Christmas spending is over and I decided to add a few essential plants to my home. I traveled to Lindley’s Garden Center in New Smyrna and bought a little Staghorn Fern which is hanging under the Brazilian pepper trees in my backyard.
For inside the house I added a little thyme plant to the kitchen windowsill – a necessity for cooking – and a Fiddleleaf Fig tree to the dining room. Yes, I have a Fig Tree! I have wanted one for a very long time, and finally splurged on this beauty. Now I need to find a suitable decorative pot to complete the look. I’m in the process of finding the perfect pot.
If this fig tree looks familiar, I wouldn’t be surprised. It is used often as backdrop greenery for commercials, tv shows, and movies. You can hardly watch any show or read any magazine without seeing one somewhere in the background. If you are a fan of the Fixer Upper show, Joanna uses them often when decorating finished homes. The gorgeous fiddle-shaped leaves grow in bunches from a straight trunk to create a tall, textured green space. Various size trees can be grouped together to make a big accent area, but single trees are enough to decorate any room with interest. They can grow tall without being overwhelming, and the combination of stalks and fat leaves is such fun. Smaller trees can even go on countertops or tables. If my house was larger, I would have many of these trees scattered about. As it is, I could barely find room for just one.

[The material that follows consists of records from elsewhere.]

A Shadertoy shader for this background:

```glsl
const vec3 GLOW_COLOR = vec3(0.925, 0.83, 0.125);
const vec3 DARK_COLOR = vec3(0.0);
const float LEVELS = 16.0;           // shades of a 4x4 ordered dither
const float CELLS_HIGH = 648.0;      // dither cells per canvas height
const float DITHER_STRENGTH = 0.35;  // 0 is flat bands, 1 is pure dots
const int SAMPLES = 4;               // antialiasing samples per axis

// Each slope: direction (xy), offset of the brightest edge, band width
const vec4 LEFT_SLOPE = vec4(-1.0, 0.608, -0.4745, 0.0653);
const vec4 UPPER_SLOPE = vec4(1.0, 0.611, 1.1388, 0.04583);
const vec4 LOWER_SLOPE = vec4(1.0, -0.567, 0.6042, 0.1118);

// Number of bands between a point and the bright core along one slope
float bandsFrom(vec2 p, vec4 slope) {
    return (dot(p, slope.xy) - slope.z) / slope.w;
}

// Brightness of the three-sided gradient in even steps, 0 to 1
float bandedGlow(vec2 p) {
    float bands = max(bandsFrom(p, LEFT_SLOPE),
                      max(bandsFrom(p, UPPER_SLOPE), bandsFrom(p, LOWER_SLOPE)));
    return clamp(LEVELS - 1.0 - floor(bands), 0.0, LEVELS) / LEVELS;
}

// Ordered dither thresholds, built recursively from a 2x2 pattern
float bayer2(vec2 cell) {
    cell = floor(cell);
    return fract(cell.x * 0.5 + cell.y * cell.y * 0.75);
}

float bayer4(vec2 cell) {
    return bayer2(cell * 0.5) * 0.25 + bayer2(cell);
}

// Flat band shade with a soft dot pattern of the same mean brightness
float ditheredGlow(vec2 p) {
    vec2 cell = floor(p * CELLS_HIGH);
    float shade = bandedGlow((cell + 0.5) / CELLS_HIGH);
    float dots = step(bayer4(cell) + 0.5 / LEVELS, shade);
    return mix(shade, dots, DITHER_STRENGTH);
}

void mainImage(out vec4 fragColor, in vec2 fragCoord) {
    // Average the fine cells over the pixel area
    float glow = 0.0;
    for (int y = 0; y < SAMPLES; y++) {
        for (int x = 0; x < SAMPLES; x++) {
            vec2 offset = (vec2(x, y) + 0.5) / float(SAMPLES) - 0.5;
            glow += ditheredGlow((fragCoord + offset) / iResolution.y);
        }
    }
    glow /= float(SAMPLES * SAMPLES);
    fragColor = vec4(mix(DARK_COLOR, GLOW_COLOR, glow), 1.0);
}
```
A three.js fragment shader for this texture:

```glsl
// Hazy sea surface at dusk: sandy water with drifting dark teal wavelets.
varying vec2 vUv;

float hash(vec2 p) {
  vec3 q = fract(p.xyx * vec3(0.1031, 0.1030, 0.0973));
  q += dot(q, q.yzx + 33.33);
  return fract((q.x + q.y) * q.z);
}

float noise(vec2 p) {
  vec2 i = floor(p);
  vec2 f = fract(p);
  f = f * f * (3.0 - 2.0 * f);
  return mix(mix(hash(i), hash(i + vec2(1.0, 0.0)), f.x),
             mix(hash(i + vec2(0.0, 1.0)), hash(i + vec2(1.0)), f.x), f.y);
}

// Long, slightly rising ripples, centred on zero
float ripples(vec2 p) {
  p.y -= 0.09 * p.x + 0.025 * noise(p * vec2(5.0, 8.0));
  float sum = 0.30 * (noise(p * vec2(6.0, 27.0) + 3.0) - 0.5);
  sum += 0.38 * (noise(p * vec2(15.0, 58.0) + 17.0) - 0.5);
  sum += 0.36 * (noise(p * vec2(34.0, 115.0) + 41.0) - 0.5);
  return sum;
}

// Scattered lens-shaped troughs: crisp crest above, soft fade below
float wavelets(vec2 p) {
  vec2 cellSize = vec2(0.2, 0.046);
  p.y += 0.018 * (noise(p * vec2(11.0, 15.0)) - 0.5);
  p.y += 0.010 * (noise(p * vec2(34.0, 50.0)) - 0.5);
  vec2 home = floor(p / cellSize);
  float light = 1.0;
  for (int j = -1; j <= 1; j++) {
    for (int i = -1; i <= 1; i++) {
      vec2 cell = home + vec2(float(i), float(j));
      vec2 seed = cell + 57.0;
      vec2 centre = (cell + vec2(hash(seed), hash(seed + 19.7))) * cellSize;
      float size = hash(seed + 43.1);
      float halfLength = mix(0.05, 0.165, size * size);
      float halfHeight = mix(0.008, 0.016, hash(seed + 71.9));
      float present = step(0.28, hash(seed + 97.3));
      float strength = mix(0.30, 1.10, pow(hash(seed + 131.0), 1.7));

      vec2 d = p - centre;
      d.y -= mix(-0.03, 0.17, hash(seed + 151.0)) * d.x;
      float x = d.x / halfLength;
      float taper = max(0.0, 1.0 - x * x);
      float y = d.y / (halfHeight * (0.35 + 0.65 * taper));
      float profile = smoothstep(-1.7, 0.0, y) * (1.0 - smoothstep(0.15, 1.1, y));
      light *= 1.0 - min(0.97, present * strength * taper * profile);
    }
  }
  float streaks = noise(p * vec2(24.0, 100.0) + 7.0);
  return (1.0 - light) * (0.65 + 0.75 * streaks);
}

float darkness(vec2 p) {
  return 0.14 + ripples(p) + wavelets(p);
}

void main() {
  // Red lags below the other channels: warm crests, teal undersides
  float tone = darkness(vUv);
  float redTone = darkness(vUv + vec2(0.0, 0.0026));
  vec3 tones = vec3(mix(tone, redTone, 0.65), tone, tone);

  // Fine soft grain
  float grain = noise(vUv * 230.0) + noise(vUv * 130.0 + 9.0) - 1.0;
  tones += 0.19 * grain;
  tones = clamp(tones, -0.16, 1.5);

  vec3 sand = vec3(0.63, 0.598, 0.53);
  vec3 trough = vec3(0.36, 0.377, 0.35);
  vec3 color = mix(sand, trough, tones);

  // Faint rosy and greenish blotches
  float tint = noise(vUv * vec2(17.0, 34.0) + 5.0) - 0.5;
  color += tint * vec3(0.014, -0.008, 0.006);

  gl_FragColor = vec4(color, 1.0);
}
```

At Lindley’s I paid $39.50 for this tree which is about 4 feet tall. Mind you the pot is nothing special. To get it home I set it on the floor of the passenger side of my Subaru and tilted it back toward the seat. I did have to grab the pot as I went around corners as it wanted to roll, but no leaves broke off- phew. I got it home safely and am so pleased to finally have this tree to enjoy.
How to Care For the Fiddle-leaf Fig Tree
After a day or two I took the tree outside and sprayed it down with the hose. I added a little fish fertilizer and watered it good. I am lucky to live in a tropical location because these trees love sunlight (filtered, not direct) and warmth (with humidity thrown in). Because of this, I have a good chance of keeping this tree happy and healthy. I can give it some playtime outside now and then, which I do with all my houseplants.
I’m not sure how well a Fiddleleaf Fig would fare in a northern climate, but the HGTV website has some advice for those of you who would like to try to grow one.
Fig Tree Artwork
One afternoon I decided to draw the fig tree. After I finished the drawing I uploaded it and used Pixelmater to remove the background and add color. Then I played around with the image and used it to create artwork for sale in my Zazzle store, Clara’s Desk. Below is the poster I made.